Nightlife -- and all its attendant functionaries -- can be a tricky thing to navigate, especially if someone's got their mind on other things, such as the bottom line. That's why nightclubs and magazines and galleries and fashion houses and a whole host of other wonderfully shady concerns turn to Michelle Leshem and SuperMarket Creative. Leshem was on the front lines when Crobar was king, and she's been a sorta queenpin with all kinds of fun stuff since. We caught up with the fast-talking excitement generator to see what's what and where. Here's what she had to say:
Okay, for those who don't know, what's Supermarket Creative? Five years ago, Supermarket (for short) was built as a one stop "Ma and Pa" shop for marketing, promotions, brand development, experiential events and production. You can hire us to strategize and develop your brand, develop branded environments, social networking, sponsorship activation, grand openings, product launches and so on. There's nothing more we love to do then develop brands, create buzz and launch in an artistic and innovative manner.
You and your partner Sean Drake also run something called Creative Mafia. Can you tell us a little bit about that? Creative Mafia is the advertising and design sector of what we do. Sean is the art director; he handles everything from graphic, publication design and production, web development, creative strategy and photography whereas I focus on research and development, conceptualization, client relations, package design. Together we develop branded environments. Our clients range from hotels, nightclubs, non profits, medical, restaurant, lifestyle and retail.
Your client list runs the gamut from Awarehouse Gallery to the International Polo Club. What's the secret to repping both the avant-garde and high society? Knowing your target, having a great idea and strategy, smart design and execution that taps into human insight. Lastly, it's very important to always support and cross promote with like-minded creatives and allies. Keeps the energy flowing.
You also handle some fast fashion, including something called J'Adore Design, which apparently goes well beyond clothes. Wanna give us the scoop? This is a experiential event that is more about my passion for interior design together with upcoming and established fashion brands. J'adore Design was created in 2004 and based on the act of window shopping. Who doesn't window shop? Since I love events that incorporate theatrical productions that interact with the audience, I thought J'adore Design is a perfect way to showcase the artistic value behind visual merchandising in a more controlled setting such as an exhibition. After a two-year hiatus, I have partnered up with my dear friend Jose Ortiz, and we are currently working on a Swim and Art Basel installment.
You got your kick-start at Crobar back when South Beach still had an edge to it. What was one of the most important things you learned working at that fabled hotspot? That era opened my eyes to a whole new world. I learned how to market and sell a brand so that customers and guests valued the product, developing marketing and operational programs and ultimately creating special events to target an affluent clientele. I learned everything about my clients in order to accommodate them as best I can, which was very important for us to succeed especially in a competitive market. Till today that attention to detail helps me develop and launch products successfully.

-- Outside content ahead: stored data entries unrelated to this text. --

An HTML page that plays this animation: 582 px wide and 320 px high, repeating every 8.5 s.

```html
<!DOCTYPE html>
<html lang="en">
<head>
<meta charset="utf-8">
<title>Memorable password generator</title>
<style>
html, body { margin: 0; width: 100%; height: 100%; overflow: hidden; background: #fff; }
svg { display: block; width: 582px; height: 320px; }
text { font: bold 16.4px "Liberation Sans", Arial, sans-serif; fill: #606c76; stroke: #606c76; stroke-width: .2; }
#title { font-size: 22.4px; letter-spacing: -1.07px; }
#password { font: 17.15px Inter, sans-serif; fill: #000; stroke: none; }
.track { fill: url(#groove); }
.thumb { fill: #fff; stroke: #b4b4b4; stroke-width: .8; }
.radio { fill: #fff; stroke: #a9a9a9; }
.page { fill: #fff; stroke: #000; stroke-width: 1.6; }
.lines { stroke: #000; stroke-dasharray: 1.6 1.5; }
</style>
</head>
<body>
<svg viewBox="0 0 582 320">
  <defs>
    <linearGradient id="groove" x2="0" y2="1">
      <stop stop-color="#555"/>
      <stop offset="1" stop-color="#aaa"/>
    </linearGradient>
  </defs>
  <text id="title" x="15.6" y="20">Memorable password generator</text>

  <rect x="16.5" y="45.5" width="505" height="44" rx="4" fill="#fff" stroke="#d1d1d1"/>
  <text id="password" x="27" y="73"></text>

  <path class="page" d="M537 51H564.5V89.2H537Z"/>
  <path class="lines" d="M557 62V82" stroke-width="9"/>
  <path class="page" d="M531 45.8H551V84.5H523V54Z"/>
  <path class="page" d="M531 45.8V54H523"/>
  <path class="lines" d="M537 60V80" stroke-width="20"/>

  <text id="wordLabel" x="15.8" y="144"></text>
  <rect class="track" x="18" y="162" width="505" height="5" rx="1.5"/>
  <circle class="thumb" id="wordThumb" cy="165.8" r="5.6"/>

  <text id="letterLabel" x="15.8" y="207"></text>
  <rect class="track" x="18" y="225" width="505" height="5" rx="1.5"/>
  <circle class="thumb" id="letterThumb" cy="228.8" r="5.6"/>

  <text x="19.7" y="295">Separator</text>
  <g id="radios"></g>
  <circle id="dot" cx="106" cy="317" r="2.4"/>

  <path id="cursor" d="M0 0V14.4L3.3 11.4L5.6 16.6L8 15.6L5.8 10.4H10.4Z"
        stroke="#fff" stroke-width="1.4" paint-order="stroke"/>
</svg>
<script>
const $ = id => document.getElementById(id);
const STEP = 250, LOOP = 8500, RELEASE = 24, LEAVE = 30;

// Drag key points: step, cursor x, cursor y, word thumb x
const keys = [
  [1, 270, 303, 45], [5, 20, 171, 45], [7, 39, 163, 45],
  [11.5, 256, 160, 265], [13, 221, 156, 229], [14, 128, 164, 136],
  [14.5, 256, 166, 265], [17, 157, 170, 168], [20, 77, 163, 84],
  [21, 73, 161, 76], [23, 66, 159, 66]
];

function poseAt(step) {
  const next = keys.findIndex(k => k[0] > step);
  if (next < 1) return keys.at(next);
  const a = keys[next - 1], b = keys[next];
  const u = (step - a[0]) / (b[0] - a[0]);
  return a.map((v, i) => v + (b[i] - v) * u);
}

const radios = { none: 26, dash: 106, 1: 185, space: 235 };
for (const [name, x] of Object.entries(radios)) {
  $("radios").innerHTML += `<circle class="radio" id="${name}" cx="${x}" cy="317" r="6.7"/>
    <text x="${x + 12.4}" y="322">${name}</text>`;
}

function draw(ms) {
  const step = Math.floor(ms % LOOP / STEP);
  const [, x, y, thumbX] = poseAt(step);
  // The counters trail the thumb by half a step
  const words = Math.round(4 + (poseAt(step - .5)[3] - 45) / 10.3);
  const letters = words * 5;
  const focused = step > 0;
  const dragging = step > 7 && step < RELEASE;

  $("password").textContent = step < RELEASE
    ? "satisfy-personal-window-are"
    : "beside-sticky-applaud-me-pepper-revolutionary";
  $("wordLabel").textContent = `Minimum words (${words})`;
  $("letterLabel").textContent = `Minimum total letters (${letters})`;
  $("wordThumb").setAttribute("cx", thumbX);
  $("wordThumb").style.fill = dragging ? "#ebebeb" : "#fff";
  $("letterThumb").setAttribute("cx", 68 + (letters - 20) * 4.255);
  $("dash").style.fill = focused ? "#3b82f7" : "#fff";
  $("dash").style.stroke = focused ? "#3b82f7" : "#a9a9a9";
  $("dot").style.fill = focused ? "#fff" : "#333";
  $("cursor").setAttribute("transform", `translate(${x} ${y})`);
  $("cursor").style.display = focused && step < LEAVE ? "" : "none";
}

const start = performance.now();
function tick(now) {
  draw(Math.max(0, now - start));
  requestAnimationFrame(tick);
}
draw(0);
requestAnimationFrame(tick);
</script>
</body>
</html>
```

After Crobar you ditched the Beach and hit the Mainland, handling hype at Pawn Shop Lounge. Do you think it will ever again be cool to go back across the Causeway to South Beach? South Beach will always be known as an amazing place to live, visit and party. It's beautiful and it's definitely one of the coolest spots in the nation. There are still a few great spots from lounges to hotels that -- whether you live in Wynwood or South Beach -- are fun to frequent. Not to mention South Beach is still a Mecca for many special events that make this city amazing -- from Miami Swim Week to Winter Music Conference, Food and Wine and so on. It definitely can't be compared to the Mainland, which I think is a good thing. Why recycle environments and areas? Thankfully, there is a new crop of spots and areas to go to now whether you are a Beach person or not.

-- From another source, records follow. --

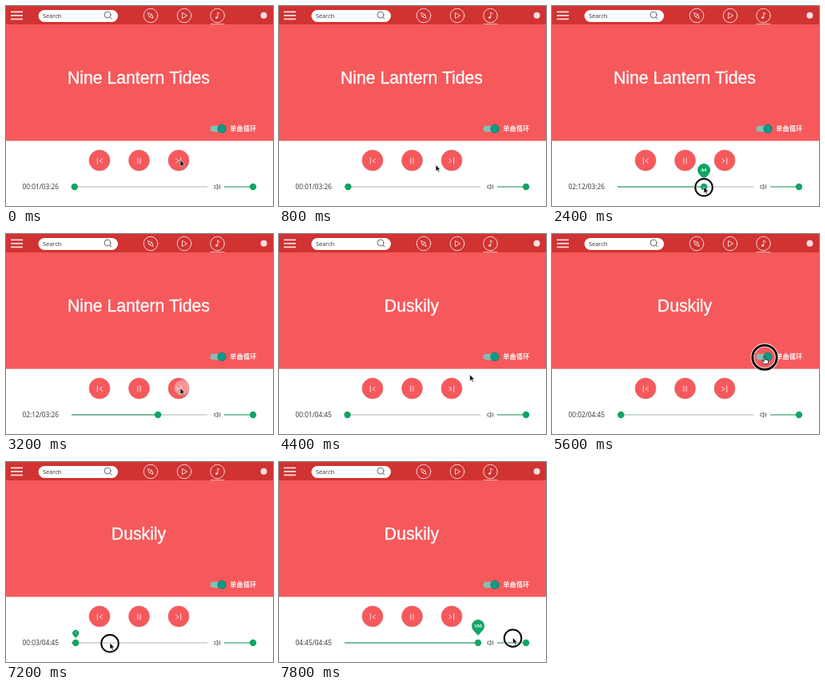
Animation, 334 px wide and 250 px high, one loop 8 s. Source, as an HTML page:

```html
<!DOCTYPE html>
<html lang="zh">
<head>
<meta charset="utf-8">
<title>Music player</title>
<style>
  html, body { margin: 0; width: 100%; height: 100%; overflow: hidden; background: #fff; }
  svg { display: block; width: 100vw; height: 100vh; }
  .line { fill: none; stroke: #fff; stroke-linecap: round; stroke-linejoin: round; }
  .dark { stroke: #555; }
  #title { font: 21.2px "Liberation Sans", Arial, sans-serif; fill: #fff; stroke: #fff; stroke-width: .3; text-anchor: middle; }
  .small { font-family: "Open Sans", sans-serif; fill: #333; }
  #mode { font: bold 8px "Noto Sans CJK SC", "Noto Sans CJK", sans-serif; letter-spacing: .3px; fill: #fff; opacity: .93; }
  #percent { font: bold 5.8px Roboto, sans-serif; fill: #fff; text-anchor: middle; }
</style>
</head>
<body>
<svg viewBox="0 0 334 250" preserveAspectRatio="none">
  <rect width="334" height="168.6" fill="#f6595c"/>
  <rect width="334" height="23" fill="#d13232"/>

  <path d="M6 7.3H21M6 11.8H21M6 16.3H21" fill="none" stroke="#f8dede" stroke-width="1.7"/>
  <rect x="40.5" y="5" width="99.5" height="15" rx="7.5" fill="#fff"/>
  <text x="46" y="15" class="small" font-size="7.4">Search</text>
  <g class="line dark" stroke-width=".9">
    <circle cx="127" cy="11" r="3.9"/><path d="M129.9 13.9L132 16"/>
  </g>

  <g opacity=".86">
    <g class="line" stroke-width=".9">
      <circle cx="181" cy="12" r="8.8"/>
      <circle cx="223" cy="12" r="8.8"/>
      <circle cx="264.5" cy="12" r="8.8"/>
      <path d="M177.8 8.6L182.6 10.5L184.2 15.4L179.4 13.5ZM182.6 10.5L179.4 13.5"/>
      <path d="M220.8 8.6L226.6 12L220.8 15.4Z"/>
      <path d="M264.8 14.3V7.8Q265.4 9.3 267.2 9.7"/>
    </g>
    <ellipse cx="263.5" cy="14.5" rx="1.5" ry="1.3" fill="#fff"/>
    <path d="M255.5 22.5H273.5" stroke="#fff" stroke-width=".7"/>
  </g>
  <circle cx="322.5" cy="11.7" r="4" fill="#f6dede"/>

  <text id="title" x="166" y="97"></text>

  <rect id="track" x="255.5" y="149.8" width="18.5" height="7.4" rx="3.7"/>
  <circle cx="270" cy="154" r="0"/>
  <circle id="knob" cy="153.4" r="5.4" stroke="#000" stroke-opacity=".2" stroke-width=".8"/>
  <text id="mode" x="280.3" y="156.2">单曲循环</text>

  <g fill="#f6595c" stroke="#d9686a" stroke-width=".6">
    <circle cx="117" cy="193" r="13"/>
    <circle cx="166.5" cy="193" r="13"/>
    <circle cx="216" cy="193" r="13"/>
  </g>
  <g class="line" stroke-width=".9" opacity=".92">
    <path d="M114.3 190V197.3M120.3 191.3L117 193.6L120.3 195.9"/>
    <path d="M164.9 190.2V196.8M168.1 190.2V196.8"/>
    <path d="M212.7 191.3L216 193.6L212.7 195.9M218.7 190V197.3"/>
  </g>
  <clipPath id="nextShape"><circle cx="216" cy="193" r="13"/></clipPath>
  <g clip-path="url(#nextShape)"><circle id="ripple" cx="220" cy="192" fill="#fff"/></g>

  <text id="time" x="20.5" y="228.5" class="small" font-size="8.3"></text>
  <path d="M82 226H252" stroke="#c6cfca" stroke-width="1.3"/>
  <path id="played" stroke="#5fb18b" stroke-width="1.3"/>
  <circle id="thumb" cy="226" r="4.2" fill="#0fa566"/>
  <g id="bubble">
    <path d="M0 -6L-6.3 -13A8 8 0 1 1 6.3 -13Z" fill="#0fa566"/>
    <text id="percent" y="-16"></text>
  </g>

  <path d="M261.2 224.5H262.6L264.6 223V229L262.6 227.5H261.2Z" class="line dark" stroke-width=".8"/>
  <path d="M266.2 224.6Q267.3 226 266.2 227.4M267.4 223.3Q269.6 226 267.4 228.7" class="line dark" stroke-width=".7"/>
  <path d="M273 226H309" stroke="#5fb18b" stroke-width="1.3"/>
  <circle cx="309" cy="226" r="4.2" fill="#0fa566"/>

  <g id="ring" fill="none">
    <circle r="11" stroke="#fff" stroke-opacity=".7" stroke-width="3.6"/>
    <circle r="11" stroke="#000" stroke-width="2"/>
  </g>
  <path id="arrow" d="M0 0V8L1.9 6.4L3.2 9.3L4.5 8.7L3.2 5.9H5.6Z" stroke="#fff" stroke-width=".6"/>
  <path id="hand" d="M-.8 0Q0 -1.2 .8 0V3.4L4 4.2Q5 4.6 4.7 6L4 9H-.8L-3.5 5.8Q-3.3 4.5 -2 5.2L-.8 6Z" fill="#fff" stroke="#111" stroke-width=".8"/>
</svg>
<script>
const LOOP = 8000, STEP = 200;

// Each song plays in real time from `start`; a drag moves it to `seekTo` seconds.
const songs = [
  { title: "Nine Lantern Tides", length: 206, start: -1000, grab: 1800, settle: 2400, release: 2400, seekTo: 132 },
  { title: "Duskily", length: 285, start: 3400, grab: 7200, settle: 7600, release: LOOP, seekTo: 285 }
];

const nextButton = { x: 218, y: 192.5 };
const toggle = { x: 266, y: 153.5 };
const moves = [
  { from: 400, until: 1800, to: { x: 108, y: 223 } },
  { from: 1800, until: 2400, to: { x: 190, y: 226 } },
  { from: 2400, until: 3100, to: nextButton },
  { from: 3900, until: 5000, to: toggle },
  { from: 5700, until: 7000, to: { x: 130, y: 226 } },
  { from: 7200, until: 7800, to: { x: 292.5, y: 219.5 } }
];

const $ = id => document.getElementById(id);
const set = (id, attrs) => {
  for (const name in attrs) $(id).setAttribute(name, attrs[name]);
};
const show = (id, visible) => set(id, { visibility: visible ? "visible" : "hidden" });
const within = (t, from, to) => t >= from && t <= to;
const ramp = (t, from, to) => Math.min(1, Math.max(0, (t - from) / (to - from)));
const smooth = u => u * u * (3 - 2 * u);
const mix = (a, b, u) => a + (b - a) * u;

function clock(seconds) {
  const pad = n => String(Math.floor(n)).padStart(2, "0");
  return pad(seconds / 60) + ":" + pad(seconds % 60);
}

function drawPlayer(t, song) {
  const seconds = mix((t - song.start) / 1000, song.seekTo, ramp(t, song.grab, song.settle));
  const progress = seconds / song.length;
  const x = mix(85, 249, progress);
  const size = ramp(t, song.grab - 200, song.grab + 200) - ramp(t, song.release, song.release + 300);

  $("title").textContent = song.title;
  $("time").textContent = clock(seconds) + "/" + clock(song.length);
  $("percent").textContent = Math.round(progress * 100);
  set("played", { d: `M82 226H${x}` });
  set("thumb", { cx: x });
  set("bubble", { transform: `translate(${x} 223) scale(${size})` });
  show("bubble", size > 0);
}

function drawSwitch(t) {
  const on = 1 - ramp(t, 5000, 5150) + ramp(t, 5400, 5600);
  set("knob", { cx: mix(260, 270, on), fill: on > 0.5 ? "#0b9a88" : "#fafafa" });
  set("track", { fill: on > 0.5 ? "#83bfb2" : "#a8484a" });
}

function drawPointer(t, song) {
  let { x, y } = nextButton;
  for (const { from, until, to } of moves) {
    const u = smooth(ramp(t, from, until));
    x = mix(x, to.x, u);
    y = mix(y, to.y, u);
  }
  const onSwitch = within(t, 4900, 5700);
  const pressed = within(t, song.grab, song.release) || t === 5000;
  const released = t === 5600;

  set("arrow", { transform: `translate(${x} ${y})` });
  set("hand", { transform: `translate(${x} ${y})` });
  set("ring", { transform: `translate(${x} ${y + 0.7}) scale(${released ? 1.38 : 0.98})` });
  show("arrow", !onSwitch);
  show("hand", onSwitch);
  show("ring", pressed || released);

  const spread = ramp(t, 3200, 3400);
  set("ripple", { r: mix(9.5, 17, spread), opacity: mix(0.36, 0.18, spread) });
  show("ripple", within(t, 3200, 3400));
}

function frame(now) {
  const t = Math.floor((now % LOOP) / STEP) * STEP;
  const song = songs[t < songs[1].start ? 0 : 1];
  drawPlayer(t, song);
  drawSwitch(t);
  drawPointer(t, song);
  requestAnimationFrame(frame);
}
frame(performance.now());
</script>
</body>
</html>
```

Miami's Wynwood and Design District is growing and I couldn't be happier. Now, in regards to SoBe bringing a bit more of its mojo back, well, I think if there was more of a focus on better talent bookings, instead of TV reality stars and big room DJs, like more up and coming artists and production filled events.
Word is you've also started spinning. Can you fill us in on the when, where, what and why? Influenced by Sean -- aside from him being my permanent love interest he is also my favorite DJ -- it was only natural for him to want to start to teach me. I also started DJing with one of my BFFs, Sasha Lauzon. Together we are called SnM. Our musical direction leans more towards Nu Disco to New Wave. We felt there was a need for more girl DJs who love the sounds of Sally Shapiro, Little Boots, In Flagranti and Fan Death just to name a few. We just DJed at Bardot and we are also producing a one-off, Canadian inspired music event at Cafeina called "The Eh Team." Our neighbor up north, my native land, is home to a lot of amazing artists and we wanted to showcase that.
In a phrase, what do you think makes for a dynamite night out? The company, the music and the ambiance -- whether it's back to basics or full-on glitz.
Speaking of nights out, can you name a few of your favorite hangouts? Magnum, The Vagabond, Soyka, Michael's Genuine, Private Residence and Bardot.
What's next for Michelle Leshem? Opening up my own digs that compliments and helps develop Miami's burgeoning art and entertainment district.